MasterCard is lobbying the UK government for increased regulation of bitcoin and other digital currencies that pose a threat to its legacy credit-cards business, as it tries to adapt to the transformation of a payments industry long overdo for change.
“In the current environment we feel that the risks of digital currencies outweigh the benefits,” the company wrote in strongly worded letter, obtained by digital currency website Coindesk, in which MasterCard asks the UK government for more regulation of crypto currencies.
The letter, sent in response to the UK Treasury’s call for information last year, is the latest sign that established financial companies are taking bitcoin and other digital currencies more seriously—and pushing for a level playing field.
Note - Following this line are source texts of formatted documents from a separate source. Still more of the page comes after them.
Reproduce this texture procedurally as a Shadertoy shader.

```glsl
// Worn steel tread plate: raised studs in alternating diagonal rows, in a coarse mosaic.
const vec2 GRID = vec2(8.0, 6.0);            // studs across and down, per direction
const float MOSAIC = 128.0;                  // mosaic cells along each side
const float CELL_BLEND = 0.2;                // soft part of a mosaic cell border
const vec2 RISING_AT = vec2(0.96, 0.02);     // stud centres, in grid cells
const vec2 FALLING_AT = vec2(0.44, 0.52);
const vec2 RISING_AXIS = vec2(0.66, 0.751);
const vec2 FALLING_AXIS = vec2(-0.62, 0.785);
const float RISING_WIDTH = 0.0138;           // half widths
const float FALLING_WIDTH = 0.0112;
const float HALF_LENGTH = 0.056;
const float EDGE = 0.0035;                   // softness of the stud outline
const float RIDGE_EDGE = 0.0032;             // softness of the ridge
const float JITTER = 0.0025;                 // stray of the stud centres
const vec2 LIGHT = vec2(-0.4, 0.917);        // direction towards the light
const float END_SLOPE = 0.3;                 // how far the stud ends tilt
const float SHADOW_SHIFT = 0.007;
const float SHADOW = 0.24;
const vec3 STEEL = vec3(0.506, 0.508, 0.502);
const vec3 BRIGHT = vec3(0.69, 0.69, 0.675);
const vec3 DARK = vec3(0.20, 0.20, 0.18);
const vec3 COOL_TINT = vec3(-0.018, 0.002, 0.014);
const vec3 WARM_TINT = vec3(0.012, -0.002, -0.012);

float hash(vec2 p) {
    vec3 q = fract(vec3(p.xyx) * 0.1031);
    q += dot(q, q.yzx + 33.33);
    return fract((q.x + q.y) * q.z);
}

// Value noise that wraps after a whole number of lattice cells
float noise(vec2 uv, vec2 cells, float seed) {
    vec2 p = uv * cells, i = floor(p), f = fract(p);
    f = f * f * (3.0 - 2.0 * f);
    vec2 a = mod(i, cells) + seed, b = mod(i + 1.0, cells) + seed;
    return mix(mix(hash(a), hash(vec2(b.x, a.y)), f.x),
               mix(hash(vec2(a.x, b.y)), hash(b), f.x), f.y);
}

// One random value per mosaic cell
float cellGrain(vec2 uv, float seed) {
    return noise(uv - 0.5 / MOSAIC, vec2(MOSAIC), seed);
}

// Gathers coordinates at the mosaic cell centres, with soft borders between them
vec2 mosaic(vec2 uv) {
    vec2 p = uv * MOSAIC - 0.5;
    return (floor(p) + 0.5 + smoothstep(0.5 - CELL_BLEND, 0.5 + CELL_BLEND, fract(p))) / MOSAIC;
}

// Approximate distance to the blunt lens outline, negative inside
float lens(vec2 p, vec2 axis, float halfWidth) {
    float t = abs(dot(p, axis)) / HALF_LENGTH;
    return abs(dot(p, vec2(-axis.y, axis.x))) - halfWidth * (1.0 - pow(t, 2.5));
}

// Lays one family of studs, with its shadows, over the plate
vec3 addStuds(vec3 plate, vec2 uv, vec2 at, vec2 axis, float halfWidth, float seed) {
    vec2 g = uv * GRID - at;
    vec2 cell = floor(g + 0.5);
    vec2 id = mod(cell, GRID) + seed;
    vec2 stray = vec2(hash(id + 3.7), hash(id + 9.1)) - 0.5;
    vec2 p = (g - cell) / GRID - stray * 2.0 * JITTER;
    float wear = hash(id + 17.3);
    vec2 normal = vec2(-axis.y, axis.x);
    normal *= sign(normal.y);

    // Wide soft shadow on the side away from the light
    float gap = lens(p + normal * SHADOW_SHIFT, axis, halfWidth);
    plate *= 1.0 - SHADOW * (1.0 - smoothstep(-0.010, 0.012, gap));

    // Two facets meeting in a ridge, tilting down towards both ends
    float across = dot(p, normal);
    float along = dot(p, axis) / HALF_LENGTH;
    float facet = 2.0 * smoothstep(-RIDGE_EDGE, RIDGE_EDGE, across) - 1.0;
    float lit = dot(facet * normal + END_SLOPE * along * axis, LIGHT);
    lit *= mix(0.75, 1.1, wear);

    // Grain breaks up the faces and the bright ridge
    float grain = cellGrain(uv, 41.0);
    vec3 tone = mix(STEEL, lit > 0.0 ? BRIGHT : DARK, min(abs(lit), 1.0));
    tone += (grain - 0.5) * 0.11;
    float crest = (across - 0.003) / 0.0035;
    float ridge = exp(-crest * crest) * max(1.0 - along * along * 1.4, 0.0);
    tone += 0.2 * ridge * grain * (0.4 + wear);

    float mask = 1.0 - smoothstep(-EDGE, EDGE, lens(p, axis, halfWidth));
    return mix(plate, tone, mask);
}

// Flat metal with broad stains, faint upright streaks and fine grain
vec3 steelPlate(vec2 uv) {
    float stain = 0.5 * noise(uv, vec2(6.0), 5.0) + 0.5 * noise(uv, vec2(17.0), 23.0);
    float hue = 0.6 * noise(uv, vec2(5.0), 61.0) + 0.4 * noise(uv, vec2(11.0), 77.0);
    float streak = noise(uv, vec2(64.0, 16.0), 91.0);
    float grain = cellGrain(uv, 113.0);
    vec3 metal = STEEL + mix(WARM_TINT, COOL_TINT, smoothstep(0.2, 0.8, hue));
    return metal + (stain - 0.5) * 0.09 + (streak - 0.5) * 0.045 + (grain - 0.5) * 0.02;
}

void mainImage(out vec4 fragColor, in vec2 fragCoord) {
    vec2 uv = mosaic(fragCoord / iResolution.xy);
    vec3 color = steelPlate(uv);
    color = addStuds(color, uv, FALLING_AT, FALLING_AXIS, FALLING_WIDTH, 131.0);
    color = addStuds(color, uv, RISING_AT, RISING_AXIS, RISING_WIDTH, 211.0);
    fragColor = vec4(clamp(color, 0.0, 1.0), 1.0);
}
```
From the letter:
We would argue that, when compared to MasterCard’s network, the claims pertaining to the speed and safety of digital currencies does not hold up, not least given that on average it takes 10 minutes for a block to be verified and that digital currencies are far more susceptible to hacking attacks.
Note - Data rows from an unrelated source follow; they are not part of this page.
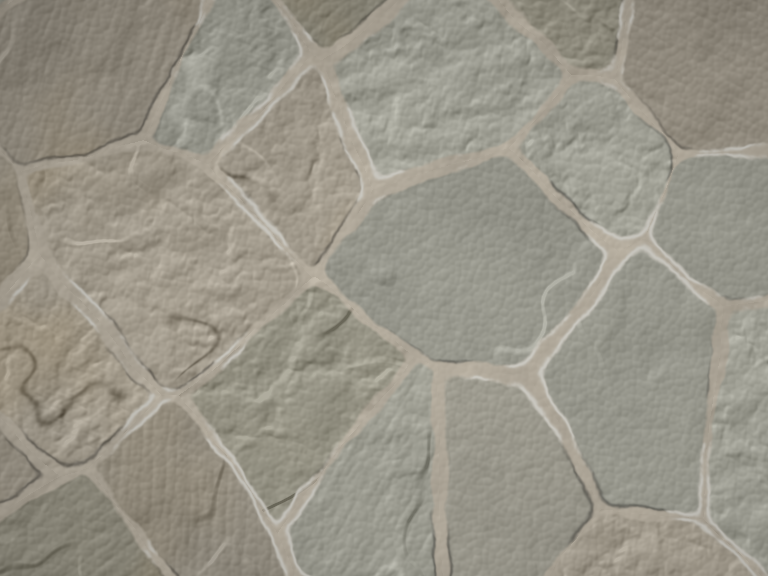
Reproduce this texture procedurally as a Shadertoy shader.

```glsl
const vec3 GREY = vec3(0.605, 0.605, 0.563);
const vec3 TAN = vec3(0.625, 0.597, 0.543);
const vec3 OLIVE = vec3(0.560, 0.550, 0.492);
const vec3 OCHRE = vec3(0.640, 0.580, 0.470);
const vec3 MORTAR = vec3(0.680, 0.650, 0.595);
const vec3 LIME = vec3(0.790, 0.785, 0.760);
const vec2 TO_LIGHT = vec2(-0.6, 0.8);

struct Stone {
    vec2 centre;
    vec3 traits;
    float edge;
};

vec3 hash3(vec2 c) {
    vec3 k = vec3(dot(c, vec2(127.1, 311.7)), dot(c, vec2(269.5, 183.3)), dot(c, vec2(419.2, 371.9)));
    return fract(sin(k) * 43758.5);
}

mat2 rotation(float a) {
    return mat2(cos(a), sin(a), -sin(a), cos(a));
}

// Layered sines, roughly -1 to 1
float waves(vec2 p) {
    float sum = 0.0, amp = 0.5;
    for (int i = 0; i < 5; i++) {
        sum += amp * sin(p.x + 1.4 * sin(p.y));
        p = rotation(1.1) * p * 1.75 + 2.3;
        amp *= 0.58;
    }
    return sum;
}

// Smooth cellular noise: rounded bumps
float cellular(vec2 p) {
    vec2 base = floor(p);
    float sum = 0.0;
    for (int y = -1; y <= 1; y++)
    for (int x = -1; x <= 1; x++) {
        vec2 c = base + vec2(x, y);
        vec3 h = hash3(c);
        vec2 d = c + h.xy - p;
        sum += (0.5 + h.z) * exp(-6.0 * dot(d, d));
    }
    return log(sum + 0.05) * 0.35;
}

// Seed position and size weight of one grid cell
vec3 seed(vec2 c) {
    vec3 h = hash3(c + 17.0);
    return vec3(c + 0.5 + 0.9 * (h.xy - 0.5), 0.55 * h.z);
}

float weightedDistance(vec2 p, vec3 s) {
    return dot(p - s.xy, p - s.xy) - s.z;
}

// Weighted cells with straight joints and crisp corners
Stone findStone(vec2 p, float scale) {
    p *= scale;
    vec2 base = floor(p), own = base;
    float best = 1e3;
    for (int y = -2; y <= 2; y++)
    for (int x = -2; x <= 2; x++) {
        vec2 c = base + vec2(x, y);
        float d = weightedDistance(p, seed(c));
        if (d < best) { best = d; own = c; }
    }
    vec3 a = seed(own);
    float sum = 0.0;
    for (int y = -2; y <= 2; y++)
    for (int x = -2; x <= 2; x++) {
        if (x == 0 && y == 0) continue;
        vec3 b = seed(own + vec2(x, y));
        float d = (weightedDistance(p, b) - best) / (2.0 * length(b.xy - a.xy));
        sum += exp(-48.0 * d);
    }
    return Stone(a.xy / scale, hash3(own + 51.0), -log(sum + 1e-20) / (48.0 * scale));
}

// Surface height: grain, bumps, sawn streaks and split ledges
float relief(vec2 p, vec3 traits) {
    vec2 q = rotation(traits.x * 2.8) * (p + traits.yz * 7.0);
    float rough = smoothstep(0.35, 0.85, traits.y);
    float grain = 0.05 * cellular(p * 105.0) + 0.05 * cellular(p * 47.0);
    float bumps = mix(0.10, 0.48, rough) * cellular(q * vec2(12.0, 19.0) + 0.6 * waves(q * 30.0));
    float streaks = mix(0.07, 0.03, rough) * cellular(q * vec2(9.0, 85.0));
    float ledge = smoothstep(-0.04, 0.04, waves(q * vec2(4.0, 7.0)));
    float broken = smoothstep(0.0, 0.4, waves(q.yx * 6.0 + 4.0));
    return grain + bumps + streaks + 0.3 * ledge * broken;
}

vec3 stoneColour(vec2 p, vec3 traits) {
    vec3 col = mix(GREY, TAN, smoothstep(0.4, 0.65, traits.z));
    col = mix(col, OLIVE, 0.8 * smoothstep(0.72, 0.85, traits.x));
    float stain = smoothstep(0.1, 0.9, waves(p * 5.0 + traits.xy * 20.0));
    col = mix(col, OCHRE, 0.4 * stain * smoothstep(0.4, 0.8, traits.z));
    return col * (0.94 + 0.10 * traits.y + 0.03 * waves(p * 11.0));
}

// Narrow soft line around zero
float ridge(float d, float width) {
    return exp(-d * d / (width * width));
}

void mainImage(out vec4 fragColor, in vec2 fragCoord) {
    vec2 uv = fragCoord / iResolution.xy;
    vec2 p = fragCoord / iResolution.y;

    // Wobbly paving plan
    vec2 warped = p + 0.010 * vec2(waves(p * 9.0), waves(p * 9.0 + 7.0));
    vec2 paving = rotation(-0.6) * warped + 3.0;
    Stone stone = findStone(paving, 3.2);
    float gap = 0.0105 + 0.007 * waves(p * 7.0 + 2.0);
    float inside = stone.edge - gap + 0.004 * waves(p * 45.0);
    float face = smoothstep(-0.0035, 0.0035, inside);

    // Lit stone faces over sandy mortar
    float slope = relief(p, stone.traits) - relief(p + TO_LIGHT * 0.004, stone.traits);
    vec3 mortar = MORTAR * (1.0 + 0.045 * waves(p * 24.0));
    vec3 col = mix(mortar, stoneColour(p, stone.traits), face);
    col += clamp(slope, -0.18, 0.12) * mix(0.4, 0.9, face);

    // Sparse wandering cracks, partly filled with pale dust
    vec2 q = rotation(stone.traits.z * 6.0) * p + stone.traits.xy * 9.0;
    float crack = ridge(waves(q * vec2(4.0, 6.0)), 0.028) * smoothstep(0.15, 0.45, waves(q * 5.0 + 8.0));
    float dusty = smoothstep(-0.2, 0.2, waves(q * 9.0 + 3.0));
    col += crack * face * mix(-0.17, 0.08, dusty);

    // Broken shadow rims and flecks of lime along the joints
    vec2 outward = rotation(0.6) * normalize(paving - stone.centre + 1e-4);
    float shaded = smoothstep(-0.3, 0.6, -dot(outward, TO_LIGHT));
    float limed = smoothstep(0.05, 0.5, waves(p * 8.0 + 11.0) + 0.35 * waves(p * 50.0));
    float dark = smoothstep(-0.3, 0.3, waves(p * 14.0 + 5.0));
    col *= 1.0 - 0.30 * ridge(inside - 0.001, 0.003) * shaded * dark * (1.0 - limed);
    col = mix(col, LIME, 0.85 * ridge(inside + 0.002, 0.0035) * limed);

    // Lens falloff, strongest at the upper left
    vec2 off = uv - vec2(0.58, 0.44);
    col *= 1.03 - 0.32 * dot(off, off);
    fragColor = vec4(clamp(col, 0.0, 1.0), 1.0);
}
```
Additionally, while digital currency transaction costs are currently lower, this is because providers of digital currency services do not currently bear any compliance costs, whereas providers of other forms of electronic payment bear the cost of complying with consumer protection laws and anti-money laundering laws.
A MasterCard spokesman says the submission to the UK officials was “developed to help them understand the policy issues around virtual and anonymous currencies.”
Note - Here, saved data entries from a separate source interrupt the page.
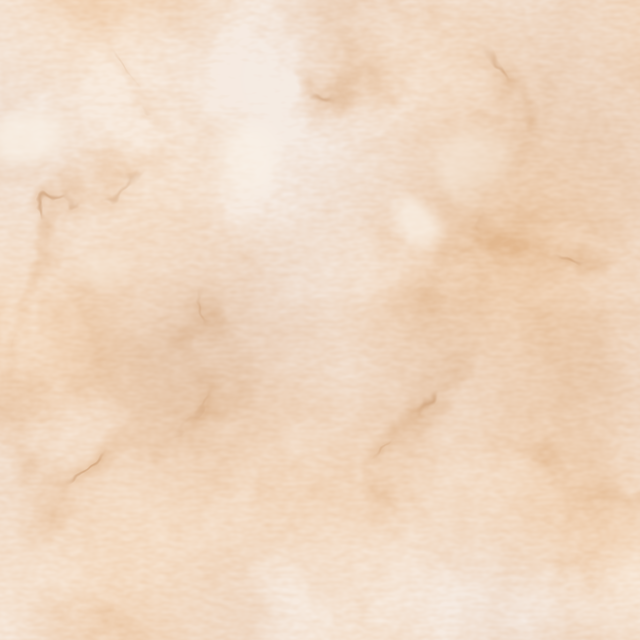
Give the GLSL for this texture, as a Shadertoy shader.

```glsl
// Cream marble with soft clouds, broken ochre veins, pale spots and fine grain.

const vec3 OCHRE = vec3(0.89, 0.74, 0.60);
const vec3 CREAM = vec3(0.935, 0.825, 0.725);
const vec3 IVORY = vec3(0.965, 0.91, 0.86);
const vec3 RUST  = vec3(0.74, 0.53, 0.35);
const vec3 MILK  = vec3(0.98, 0.95, 0.91);

const float BASE_TONE      = 0.65;
const float CLOUD_SCALE    = 2.6;
const float CLOUD_CONTRAST = 1.15;
const float VEIN_SCALE     = 1.7;
const float VEIN_WIDTH     = 0.085;
const float VEIN_DEPTH     = 0.50;
const float CRACK_WIDTH    = 0.016;
const float CRACK_STRENGTH = 0.40;
const float STAIN_DEPTH    = 0.30;
const float GRAIN_DEPTH    = 0.17;
const float WARMTH         = 0.045;
const int   SPOT_COUNT     = 5;
const float SPOT_STRENGTH  = 0.75;

vec2 hash2(vec2 p) {
    vec3 q = fract(p.xyx * vec3(0.1031, 0.1030, 0.0973));
    q += dot(q, q.yzx + 33.33);
    return fract((q.xx + q.yz) * q.zy);
}

float cornerSlope(vec2 cell, vec2 offset) {
    float angle = 6.2832 * hash2(cell + 71.0).x;
    return dot(vec2(cos(angle), sin(angle)), offset);
}

float gradientNoise(vec2 p) {
    vec2 i = floor(p), f = fract(p);
    vec2 u = f * f * f * (f * (f * 6.0 - 15.0) + 10.0);
    vec2 e = vec2(1.0, 0.0);
    float low  = mix(cornerSlope(i, f), cornerSlope(i + e.xy, f - e.xy), u.x);
    float high = mix(cornerSlope(i + e.yx, f - e.yx), cornerSlope(i + e.xx, f - e.xx), u.x);
    return mix(low, high, u.y);
}

float fbm(vec2 p) {
    float sum = 0.0, amplitude = 0.5;
    for (int i = 0; i < 5; i++) {
        sum += amplitude * gradientNoise(p);
        p = mat2(1.6, 1.2, -1.2, 1.6) * p + 17.3;
        amplitude *= 0.5;
    }
    return sum;
}

// Soft-edged pale blots scattered over the upper part of the slab
float paleSpots(vec2 p, vec2 warp) {
    float cover = 0.0;
    for (int i = 0; i < SPOT_COUNT; i++) {
        vec2 r = hash2(vec2(float(i) * 7.0 + 3.0, 19.0));
        vec2 center = vec2(fract(0.70 + 0.618 * float(i) + 0.12 * r.x), 0.55 + 0.40 * r.y);
        float radius = mix(0.035, 0.075, r.y);
        float dist = length((p - center + 0.07 * warp) * vec2(0.9, 1.1));
        float strength = mix(0.45, 1.0, r.x);
        cover = max(cover, strength * (1.0 - smoothstep(0.35 * radius, 1.25 * radius, dist)));
    }
    return cover;
}

void mainImage(out vec4 fragColor, in vec2 fragCoord) {
    vec2 p = fragCoord / iResolution.y;

    // Wobble shared by clouds and veins
    vec2 warp = vec2(fbm(p * 5.0 + 3.7), fbm(p * 5.0 + 41.2));
    vec2 q = p + 0.22 * warp;

    // Broad clouds
    float tone = BASE_TONE + CLOUD_CONTRAST * fbm(q * CLOUD_SCALE + 8.4);

    // Broken veins, taller than wide, with a thin dark crack inside
    float ridge = abs(gradientNoise(q * VEIN_SCALE * vec2(1.4, 0.9) + 23.6));
    float breaks = smoothstep(-0.08, 0.28, gradientNoise(p * 4.3 + 60.1));
    float ragged = 0.7 + 1.1 * fbm(p * 18.0 + 5.0);
    float vein = breaks * ragged * (1.0 - smoothstep(0.0, VEIN_WIDTH, ridge));
    float flecks = smoothstep(0.0, 0.32, gradientNoise(p * 13.0 + 90.7));
    float crack = breaks * flecks * (1.0 - smoothstep(0.0, CRACK_WIDTH, ridge));
    tone -= VEIN_DEPTH * vein;

    // Mottled stains
    float stain = smoothstep(0.05, 0.35, fbm(p * 3.4 + 130.5));
    tone -= STAIN_DEPTH * stain * (0.7 + 1.6 * fbm(p * 22.0 + 12.0));

    // Fine grain, drawn out sideways
    float grain = gradientNoise(p * vec2(38.0, 120.0) + 4.0)
                + 0.7 * gradientNoise(p * vec2(85.0, 150.0) + 31.0);
    tone += GRAIN_DEPTH * grain;

    // Colour: ochre to cream to ivory, with a slow drift of warmth
    tone = clamp(tone, -0.1, 1.05);
    vec3 color = tone < 0.5 ? mix(OCHRE, CREAM, 2.0 * tone)
                            : mix(CREAM, IVORY, 2.0 * tone - 1.0);
    color += WARMTH * gradientNoise(p * 3.1 + 77.0) * vec3(0.5, -0.1, -1.0);
    color = mix(color, RUST, CRACK_STRENGTH * crack);
    color = mix(color, MILK, SPOT_STRENGTH * paleSpots(p, warp));

    fragColor = vec4(clamp(color, 0.0, 1.0), 1.0);
}
```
Its claims are self-serving, of course, but the company has a fair point. If traditional financial companies that make loans, issue credit, and transfer money all have to follow globally agreed-upon rules to prevent institutional failures, consumer fraud, and illicit activity, then so, too, should the upstarts.